I haven't given away the whole plot yet, but it's not hard to see what's coming. For example, when your 15 year old girl friend keeps complaining that the two of you haven't gotten around to having sex yet, and glares at you when you talk to cute boys that seem to fascinate you, well... you get the picture. In terms of a teen coming of age film, it's quite good and I wouldn't be surprised if it takes the festival's audience award this year. The two leads are played by Dylan Authors and Julia Sarah Stone. Oh, and then there's Kit's imaginary "spirit animal" guide who gives Kit advice during this odyssey.
The guide is played by Andy Warhol.

- Ron Shaker

Venue: Seattle International Film Festival, 2017
Country: Canada
Language: English
Genres: Drama, Comedy, Gay, Coming of Age
Rating: 7/10

SIFF
IMDB
Holdfast Pictures

Saturday, May 27, 2017

Beatriz at Dinner

This year, we're returning to core values -- only short, decisive synopses of a film's most important attributes. No more drunk history about a movie's genesis, no more gushing all over an actress's blouse and achievements. Just the cold, hard facts.

In this long awaited remake of Guess Who's Coming to Dinner, John Lithgow plays an unscrupulous real estate developer. One who believes that the death of our world is inevitable, that we should embrace self annihilation and live life to its fullest, by kicking octopuses up and down the pier until they're dead, and make no apologies.

Beatriz, played by Salma Hayek, is a practitioner of alternative medicines. She's a Californian nowadays, but is originally from some place in Mexico that I can't even spell or pronounce. She works in a clinic, primarily with cancer patients. Her life is a futile war against suffering and death, and she literally can feel a person's pain.

This is an unsettling and depressing film.
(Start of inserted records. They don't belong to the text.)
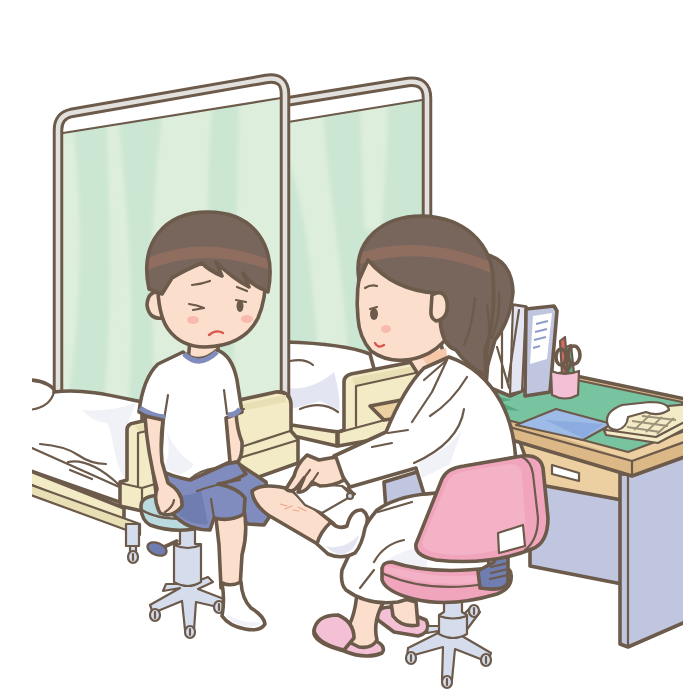
<!DOCTYPE html>
<html lang="en">
<head>
<meta charset="utf-8">
<title>School nurse's office</title>
<style>
:root{--line:#6c5a4b;--skin:#fbdfcc;--skin-shade:#f6c7a8;--hair:#78665c;--hair-shine:#8f6e60;--white:#fff;--shade:#e3e6f2;--soft-shade:#f0f2f8;--mint:#cbe6d2;--mint-light:#deeedd;--cream:#f3ebc6;--cream-dark:#e9dfb4;--navy:#7f8cbd;--navy-dark:#6f7db0;--steel:#d5dcec;--panel:#c0c6e0;--pink:#f1a5bd;--pink-light:#f4b2c6;--slipper:#f3c0d6;--wood:#dcb886;--wood-light:#ecd0a2;--green:#78c3a0;--blue:#9dbbe6;--red:#d9564f}
html,body{margin:0;background:#fff}
body{width:700px;height:700px;overflow:hidden}
svg{display:block}
.ink{stroke:var(--line);stroke-width:3.6;stroke-linejoin:round;stroke-linecap:round}
.fine{stroke-width:2.2}
.none{fill:none}
.white{fill:var(--white)}.shade{fill:var(--shade)}.soft-shade{fill:var(--soft-shade)}
.skin{fill:var(--skin)}.skin-shade{fill:var(--skin-shade)}
.hair{fill:var(--hair)}.shine{fill:var(--hair-shine)}
.mint{fill:var(--mint)}.mint-light{fill:var(--mint-light)}
.cream{fill:var(--cream)}.cream-dark{fill:var(--cream-dark)}
.navy{fill:var(--navy)}.navy-dark{fill:var(--navy-dark)}
.steel{fill:var(--steel)}.panel{fill:var(--panel)}
.pink{fill:var(--pink)}.pink-light{fill:var(--pink-light)}.slipper{fill:var(--slipper)}
.wood{fill:var(--wood)}.wood-light{fill:var(--wood-light)}
.green{fill:var(--green)}.blue{fill:var(--blue)}.dark{fill:var(--line)}
.cheek{fill:#f6aaa0;opacity:.7}
.tube-out{fill:none;stroke:var(--line);stroke-width:10.5;stroke-linejoin:round}
.tube-in{fill:none;stroke:#e2e1de;stroke-width:4.6;stroke-linejoin:round}
.trim{fill:none;stroke:var(--navy);stroke-width:5}
.lips{fill:none;stroke:var(--red);stroke-width:2.4;stroke-linecap:round}
.graze{fill:none;stroke:#eba68a;stroke-width:1.1;stroke-linecap:round}
</style>
</head>
<body>
<svg width="700" height="700" viewBox="0 0 700 700" role="img" aria-label="A school nurse looks after a boy's sore leg">
<defs>
<clipPath id="room"><rect x="32" y="60" width="651" height="640"/></clipPath>
<clipPath id="front-cloth"><path d="M63 133L281 98V410L130 406L62 392Z"/></clipPath>
<clipPath id="back-cloth"><path d="M288 122L422 100V240L372 352L288 345Z"/></clipPath>
<filter id="soft"><feGaussianBlur stdDeviation="2"/></filter>
<path id="boy-hair" d="M149 289C139 243 164 212 208 212C255 212 277 247 268 292L262 289Q250 284 243 273L249 287Q232 278 216 262L222 276Q208 270 202 263Q185 270 172 278L162 294Z"/>
<path id="nurse-hair" d="M359 280C352 240 384 215 424 216C464 218 490 242 493 276Q496 322 485 350L486 376Q466 365 456 350Q442 346 440 320L437 293Q394 291 368 260Z"/>
<clipPath id="boy-hair-area"><use href="#boy-hair"/></clipPath>
<clipPath id="nurse-hair-area"><use href="#nurse-hair"/></clipPath>
<g id="caster"><ellipse class="steel ink fine" cx="0" cy="0" rx="5" ry="6"/><path class="ink fine" d="M0-3V3"/></g>
</defs>
<g clip-path="url(#room)">

<g id="back-screen">
<g clip-path="url(#back-cloth)">
<path class="mint" d="M288 122L422 100V240L372 352L288 345Z"/>
<path class="mint-light" filter="url(#soft)" d="M284 110L324 112C326 180 342 250 348 356H318C312 270 303 190 284 150ZM360 105L388 101C388 150 385 180 382 230H364Z"/>
</g>
<path class="ink fine none" d="M288 122L422 100"/>
<path class="tube-out" d="M284 102L408 82Q427 80 427 98V232"/>
<path class="tube-in" d="M284 102L408 82Q427 80 427 98V234"/>
</g>

<g id="back-bed">
<path class="white ink" d="M285 342C320 343 350 346 370 354L376 376L350 384V432L285 430Z"/>
<path class="shade" d="M287 388Q312 391 334 372Q341 398 339 410L320 401L288 410Z"/>
<path class="ink fine none" d="M290 361Q305 358 313 365M300 409Q322 400 338 412"/>
<path class="cream ink" d="M285 424L337 432V446L285 434Z"/>
<path class="cream ink" d="M344 430V382Q344 376 351 374L412 362Q424 361 424 370V420L372 440L338 446V432Z"/>
<path class="cream-dark" d="M355 386L420 372V365L352 378Z"/>
<path class="ink fine none" d="M356 426V386L420 372M340 432L400 416"/>
</g>

<g id="front-screen">
<g clip-path="url(#front-cloth)">
<path class="mint-light" d="M63 133L281 98V410L130 406L62 392Z"/>
<path class="mint" filter="url(#soft)" d="M72 120L106 116C110 210 113 310 104 400H68C82 310 84 210 72 120ZM118 114L164 106C150 190 150 300 156 410H128C136 300 128 220 118 114ZM213 100L239 96C238 210 232 320 234 412H201C213 300 203 200 213 100Z"/>
</g>
<path class="ink fine none" d="M63 133L281 98"/>
<path class="tube-out" d="M58 396V130Q58 116 71 113L266 79Q285 76 285 94V412"/>
<path class="tube-in" d="M58 396V130Q58 116 71 113L266 79Q285 76 285 94V412"/>
</g>

<g id="front-bed">
<path class="white ink" d="M28 380C44 380 56 388 54 392C85 388 118 397 142 402V510L28 470Z"/>
<path class="soft-shade" d="M82 410C100 412 118 409 136 403L126 428V480C112 462 115 437 107 423Q92 422 82 410Z"/>
<path class="ink fine none" d="M28 410Q50 408 54 392M32 448L126 490M40 444Q65 446 78 455T106 464M68 462Q90 458 118 484M70 470L92 479"/>
<path class="cream ink" d="M28 470L124 508V523L28 484Z"/>
<path class="cream-dark ink fine" d="M28 484L140 524V535L28 494Z"/>
<path class="steel ink fine" d="M126 524H139V546H126ZM130 546H136V556H130Z"/>
<use href="#caster" x="133" y="557"/>
<path class="cream ink" d="M127 480V430Q127 424 134 423L276 392Q290 391 291 404V431L298 439V463L250 480L142 511L120 506V482Z"/>
<path class="cream-dark" d="M139 432L286 402V395L135 426Z"/>
<path class="ink fine none" d="M138 486V433L244 409M244 446L290 431M120 483L142 488V510M142 488L298 440"/>
</g>

<g id="desk">
<path class="panel ink" d="M384 482L450 462V500L386 510Z"/>
<path class="wood-light ink" d="M370 406L412 398V416L384 420Z"/>
<path class="panel ink" d="M530 480L622 500V584L530 566Z"/>
<path class="wood-light ink" d="M520 442L622 472V500L535 484Z"/>
<path class="white ink fine" d="M552 465L579 473V481L552 474Z"/>
<path class="panel ink" d="M624 474L690 452V620L628 647L620 644V474Z"/>
<path class="ink fine none" d="M628 475V645"/>
<path class="wood ink" d="M476 392L562 373L690 400V455L632 476L505 438V420Z"/>
<path class="wood-light" d="M506 420L632 460L690 438V430L632 450Z"/>
<path class="green ink fine" d="M478 392L562 377L682 402V432L628 452L496 417Z"/>
<path class="ink fine none" d="M506 426L632 461L690 440M632 461V475"/>
<path d="M488 394L512 400L500 402L520 411L498 409Z" fill="#56a883"/>
</g>

<g id="desk-items">
<path class="white ink" d="M492 310L513 305L526 307V389L510 396L486 386Z"/>
<path class="shade ink fine" d="M513 305L526 307L522 391L510 394Z"/>
<path class="ink fine none" d="M502 309V388M497 347L509 388M519 310L508 382"/>
<path class="panel ink" d="M526 309L554 306L557 311L550 392L525 396Z"/>
<path class="white" d="M533 316L552 313L547 359L530 364Z"/>
<path d="M536 324L548 321M535 332L547 329M534 340L546 337M533 348L540 346" fill="none" stroke="#8e9cc8" stroke-width="2"/>
<path class="ink fine" d="M562 373L560 341L565 337L568 373Z" fill="#d66a63"/>
<path class="ink fine" d="M568 373L566 347L571 345L574 373Z" fill="#5fa788"/>
<g class="ink none"><ellipse cx="561" cy="357" rx="5" ry="8"/><ellipse cx="574" cy="355" rx="6" ry="9"/><path d="M563 365L570 376M571 364L564 376"/></g>
<path class="slipper ink fine" d="M551 371Q565 377 579 371L578 395Q565 402 552 395Z"/>
<path class="blue ink fine" d="M516 425L556 409L612 424L583 440Z"/>
<path d="M545 420L604 424L583 438Z" fill="#8cacdf"/>
<path class="cream ink fine" d="M604 430L624 410L690 404V426L658 443L606 435Z"/>
<path class="ink fine none" d="M606 430L656 437L690 419"/>
<path d="M632 421L668 426M627 427L660 432M642 416L676 420M634 430L650 415M646 432L662 417M657 434L674 418" fill="none" stroke="#9c927a" stroke-width="1.8"/>
<path class="white ink fine" d="M607 422Q606 411 622 405L650 402Q668 402 669 410Q658 417 646 412L628 417Q627 428 617 430Q608 430 607 422Z"/>
</g>

<g id="stool">
<path class="steel ink fine" d="M180 588L150 605L153 613L182 601L185 630H194L196 602L222 608L224 599L198 589L213 582L208 577L190 584L166 584L163 591Z"/>
<use href="#caster" x="155" y="615"/><use href="#caster" x="190" y="632"/><use href="#caster" x="219" y="607"/>
<path class="steel ink fine" d="M180 528H195V544H201V582Q188 590 174 582V544H180Z"/>
<path class="ink fine none" d="M174 545Q188 551 201 545"/>
<path class="ink" d="M162 548L177 541"/>
<ellipse class="navy-dark ink fine" cx="157" cy="549" rx="10" ry="6" transform="rotate(22 157 549)"/>
<path class="ink" d="M141 506Q141 496 160 495H205V526Q178 535 150 525Q141 520 141 506Z" fill="#b9dbe0"/>
<path class="ink fine none" d="M142 510Q160 522 205 518"/>
</g>

<g id="boy">
<path class="skin ink" d="M221 414L236 413Q237 430 242 442Q243 462 232 466L220 460Z"/>
<path class="navy ink" d="M198 470L236 462L266 482L270 516L264 525L248 524L226 508Z"/>
<path class="skin ink" d="M252 491Q262 482 290 489Q310 505 334 524L321 546L268 515Q253 504 252 491Z"/>
<path class="graze" d="M280 504L287 506M285 509L292 506M293 510L299 511M298 507L306 511"/>
<path class="skin ink" d="M215 510L243 505Q249 530 242 555L240 588H221L219 545Z"/>
<path class="ink fine none" d="M226 512L229 519"/>
<path class="white ink" d="M222 583Q231 587 241 582Q242 599 251 608Q264 616 265 624Q260 632 245 629Q229 626 222 616Q225 600 222 583Z"/>
<path class="soft-shade" d="M226 614Q242 624 261 622Q257 629 243 626Q230 623 226 614Z"/>
<path class="navy ink" d="M153 471Q185 470 238 462L246 474Q232 482 218 484Q238 488 245 498L244 514Q230 522 214 518L210 530Q190 530 177 518L157 500Z"/>
<path class="navy-dark" d="M162 489Q184 501 201 490L208 524Q193 526 180 516Z"/>
<path class="ink fine none" d="M197 491Q213 485 240 480M214 518L211 499"/>
<path class="skin ink" d="M190 340L218 340V362L188 362Z"/>
<path class="white ink" d="M183 352Q199 366 217 350Q232 355 237 380L242 412L226 418L230 462Q204 474 190 480Q170 476 160 470L163 421L139 412Q143 378 158 364Z"/>
<path class="soft-shade" d="M166 430Q172 452 164 468L180 475Q200 464 190 462Q174 450 166 430Z"/>
<path class="ink fine none" d="M168 395L164 420M224 390L227 414M190 479Q200 470 215 468"/>
<path class="trim" d="M140 408Q152 416 165 417M228 415Q236 415 240 409M184 354Q199 369 217 352"/>
<path class="skin ink" d="M145 416L163 420Q160 440 162 462L168 483Q183 492 182 506Q172 519 160 513Q153 500 157 489Q147 450 145 416Z"/>
<path class="ink fine none" d="M165 512Q173 507 174 500"/>
<path class="skin ink" d="M162 293Q148 289 147 305Q149 320 163 318Z"/>
<path class="skin ink" d="M158 270Q156 312 168 329Q181 347 205 347Q244 346 258 318Q266 300 266 272L210 246Z"/>
<use href="#boy-hair" class="hair"/>
<path class="shine" clip-path="url(#boy-hair-area)" d="M148 258Q204 234 270 260V270Q204 246 148 270Z"/>
<use href="#boy-hair" class="ink none"/>
<path class="ink fine none" d="M192 285Q202 284 210 281M237 287L247 291M189 304Q197 305 204 308L193 310M236 300L246 302"/>
<ellipse class="dark" cx="240" cy="306" rx="3.5" ry="6"/>
<ellipse class="cheek" cx="193" cy="320" rx="6" ry="4"/><ellipse class="cheek" cx="247" cy="319" rx="6" ry="4"/>
<path class="lips" d="M209 335Q216 329 223 333"/>
</g>

<g id="nurse">
<path class="hair ink" d="M484 254Q512 260 513 292Q510 322 495 340L488 364L476 300Z"/>
<g id="feet">
<path class="slipper ink" d="M378 620Q374 606 394 607L426 620Q432 632 418 636L394 632Z"/>
<path class="skin ink" d="M390 595L416 602L418 625Q402 628 393 616Z"/>
<path class="slipper ink" d="M314 634Q313 622 330 619L374 640Q387 646 382 653Q366 660 344 651Q317 644 314 634Z"/>
<path class="skin ink" d="M357 592L386 598Q372 620 377 640Q372 649 359 647L341 638Q355 622 357 592Z"/>
<path class="slipper ink" d="M314 631Q316 615 338 615Q354 622 354 638L344 650Q318 644 314 631Z"/>
</g>
<path class="white ink" d="M440 493Q400 494 377 510Q360 530 342 570Q340 584 346 590Q368 606 398 602L490 575L482 500Z"/>
<path class="soft-shade" d="M384 563Q400 549 430 546L425 575L382 580Z"/>
<path class="ink fine none" d="M378 512L412 502M374 562Q384 544 404 540M360 588L374 570"/>
<path class="skin ink" d="M404 352L440 340L448 372L425 385Z"/>
<path class="skin-shade" d="M421 356L446 348L448 362L429 368Z"/>
<path class="white ink" d="M424 368L449 357Q482 368 501 402Q516 430 516 470L470 490L424 494L416 468L350 487Q338 472 334 456L386 432Q404 388 424 368Z"/>
<path class="soft-shade" d="M418 460Q442 456 462 430L450 464L422 478Z"/>
<path class="ink fine none" d="M424 380L447 360L432 392L412 422M467 377Q452 402 430 416M388 433L408 430M464 409Q459 443 414 463M372 447L392 443"/>
<path class="white ink fine" d="M292 490L318 484L342 486L355 494L322 513L305 505Z"/>
<path class="skin ink" d="M336 457L319 460L307 455Q297 464 294 476L286 489Q292 494 298 486L304 478L298 492Q306 493 312 482L320 486Q334 486 344 480Z"/>
<path class="ink fine none" d="M304 478L310 470M312 482L318 473M342 486L350 494M348 487L354 494"/>
<circle class="steel ink fine" cx="350" cy="496" r="3"/>
<path class="skin ink" d="M363 258Q355 290 358 318Q359 337 371 351Q392 366 420 357Q438 351 449 335L447 270Z"/>
<use href="#nurse-hair" class="hair"/>
<path class="shine" clip-path="url(#nurse-hair-area)" d="M356 254Q421 232 496 264V275Q426 244 360 264Z"/>
<use href="#nurse-hair" class="ink none"/>
<path class="skin ink" d="M432 295Q444 288 447 302Q449 319 436 321Q430 318 431 310Z"/>
<path class="ink fine none" d="M365 288Q371 284 377 286M475 298Q472 328 464 345M487 305Q492 340 485 360M499 292Q501 315 492 338"/>
<ellipse class="dark" cx="374" cy="314" rx="4" ry="6"/><path class="ink fine none" d="M370 309L377 307"/>
<ellipse class="cheek" cx="386" cy="329" rx="5" ry="4"/>
<path class="lips" d="M375 343Q378 349 384 345"/>
</g>

<g id="raised-foot">
<path class="white ink" d="M331 522Q338 530 347 526Q351 509 362 510Q371 516 365 528Q362 545 355 553Q342 560 328 554L317 544Q320 532 331 522Z"/>
<path class="shade" d="M326 546Q343 551 359 535Q355 553 341 554Q331 553 326 546Z"/>
</g>

<g id="nurse-chair">
<path class="steel ink fine" d="M444 630L408 648L407 657L443 647L442 680H452L455 649L488 662L491 653L462 636L480 612L472 606L452 626L428 626L427 633Z"/>
<use href="#caster" x="411" y="658"/><use href="#caster" x="447" y="682"/><use href="#caster" x="486" y="660"/><use href="#caster" x="474" y="611"/>
<path class="steel ink fine" d="M444 598H462V612L467 615V634Q453 642 439 634V615L444 612Z"/>
<path class="ink fine none" d="M439 616Q453 621 467 616"/>
<path class="pink ink" d="M382 568Q383 562 392 562Q430 575 490 568Q510 564 511 574Q513 588 497 594Q450 608 414 599Q386 592 382 580Z"/>
<path class="pink-light" d="M386 572Q430 589 488 582L506 574Q480 576 440 576Q405 571 386 566Z"/>
<path class="ink fine none" d="M384 574Q430 594 490 583"/>
<path class="navy-dark ink" d="M478 571L494 562V552H508V582Q505 592 480 588Z"/>
<path class="ink fine none" d="M491 567L508 563M491 573L508 569M490 579L508 575"/>
<path class="pink ink" d="M442 479Q447 468 464 466L522 456Q540 454 543 468L548 518Q548 543 532 549Q490 566 436 560Q414 556 416 544Z"/>
<path class="pink-light" d="M447 483Q451 473 466 471L510 464Q522 464 522 476L526 530Q520 546 492 551Q455 559 430 551Q419 548 424 538Z"/>
<path class="ink fine none" d="M522 457Q531 461 533 474L538 518Q538 540 525 550"/>
<path class="white ink fine" d="M498 533L523 525L525 546L499 553Z"/>
</g>
</g>
</svg>
</body>
</html>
There are a lot of unanswered questions about the hinted-at history that ties Lithgow and Hayek to one another. There are unexplained goat fatalities. See it for the acting and not the answers, which are missing.

- Ron Shaker

Venue: Seattle International Film Festival, 2017
Country: USA
Language: English
Genres: Drama
Rating: 6/10

SIFF
IMDB
Roadside Attractions